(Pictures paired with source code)
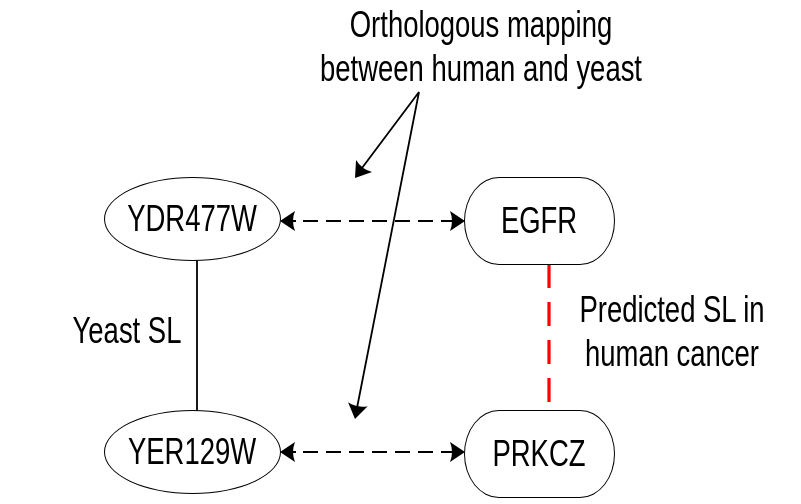
<!DOCTYPE html>
<html lang="en">
<head>
<meta charset="utf-8">
<title>Orthologous mapping between human and yeast</title>
<style>
:root {
  --ink: #000;
  --paper: #fff;
  --predicted: #f00;
  --narrow: 0.7625;
}
* { box-sizing: border-box; }
body { margin: 0; }
.diagram {
  position: relative;
  width: 801px;
  height: 504px;
  overflow: hidden;
  background: var(--paper);
  color: var(--ink);
  font: 36px/44px "Liberation Sans", Arial, sans-serif;
  text-align: center;
  white-space: nowrap;
}
.connectors { position: absolute; inset: 0; fill: none; stroke: var(--ink); stroke-width: 1.8; }
.arrowhead { fill: var(--ink); stroke: none; }
.mapping { stroke-dasharray: 15 8; }
.predicted-link { stroke: var(--predicted); stroke-width: 3.2; stroke-dasharray: 24 14; }
.gene {
  position: absolute;
  display: flex;
  align-items: center;
  justify-content: center;
  border: 1.8px solid var(--ink);
  background: var(--paper);
}
.gene span { transform: scaleX(var(--narrow)); }
.yeast { left: 104px; width: 177px; height: 84px; border-radius: 50%; }
.human { left: 464px; width: 151px; height: 88px; border-radius: 35px / 44px; }
.yeast.upper { top: 177px; }
.yeast.lower { top: 410px; }
.human.upper { top: 177px; }
.human.lower { top: 410px; }
.label { position: absolute; margin: 0; font-weight: normal; font-size: 36px; transform: translateX(-50%) scaleX(var(--narrow)); }
.mapping-label { left: 481px; top: 3px; }
.yeast-label { left: 127px; top: 309px; }
.predicted-label { left: 672px; top: 288px; }
</style>
</head>
<body>
<main class="diagram">
  <svg class="connectors" width="801" height="504" viewBox="0 0 801 504" aria-hidden="true">
    <defs>
      <path id="arrowhead" class="arrowhead" d="M0 0L-15 -10Q-11 0 -15 10Z"/>
      <g id="mapping-arrow">
        <path class="mapping" d="M295 0H452" stroke-dashoffset="-8"/>
        <path d="M290 0H296M449 0H455"/>
        <use href="#arrowhead" transform="translate(280 0) rotate(180)"/>
        <use href="#arrowhead" transform="translate(465 0)"/>
      </g>
    </defs>
    <path d="M197 260V411"/>
    <path class="predicted-link" d="M549 264V402"/>
    <use href="#mapping-arrow" y="221"/>
    <use href="#mapping-arrow" y="452"/>
    <path d="M362 168L419 92L357 408"/>
    <use href="#arrowhead" transform="translate(355 178) rotate(127)"/>
    <use href="#arrowhead" transform="translate(355 419) rotate(101)"/>
  </svg>

  <h1 class="label mapping-label">Orthologous mapping<br>between human and yeast</h1>

  <div class="gene yeast upper"><span>YDR477W</span></div>
  <div class="gene human upper"><span>EGFR</span></div>
  <div class="gene yeast lower"><span>YER129W</span></div>
  <div class="gene human lower"><span>PRKCZ</span></div>

  <p class="label yeast-label">Yeast SL</p>
  <p class="label predicted-label">Predicted SL in<br>human cancer</p>
</main>
</body>
</html>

_Exercise goal_: In the lines above, find the word "gene" and copy every line it occurs in.

_Your solution_:
.gene {
.gene span { transform: scaleX(var(--narrow)); }
  <div class="gene yeast upper"><span>YDR477W</span></div>
  <div class="gene human upper"><span>EGFR</span></div>
  <div class="gene yeast lower"><span>YER129W</span></div>
  <div class="gene human lower"><span>PRKCZ</span></div>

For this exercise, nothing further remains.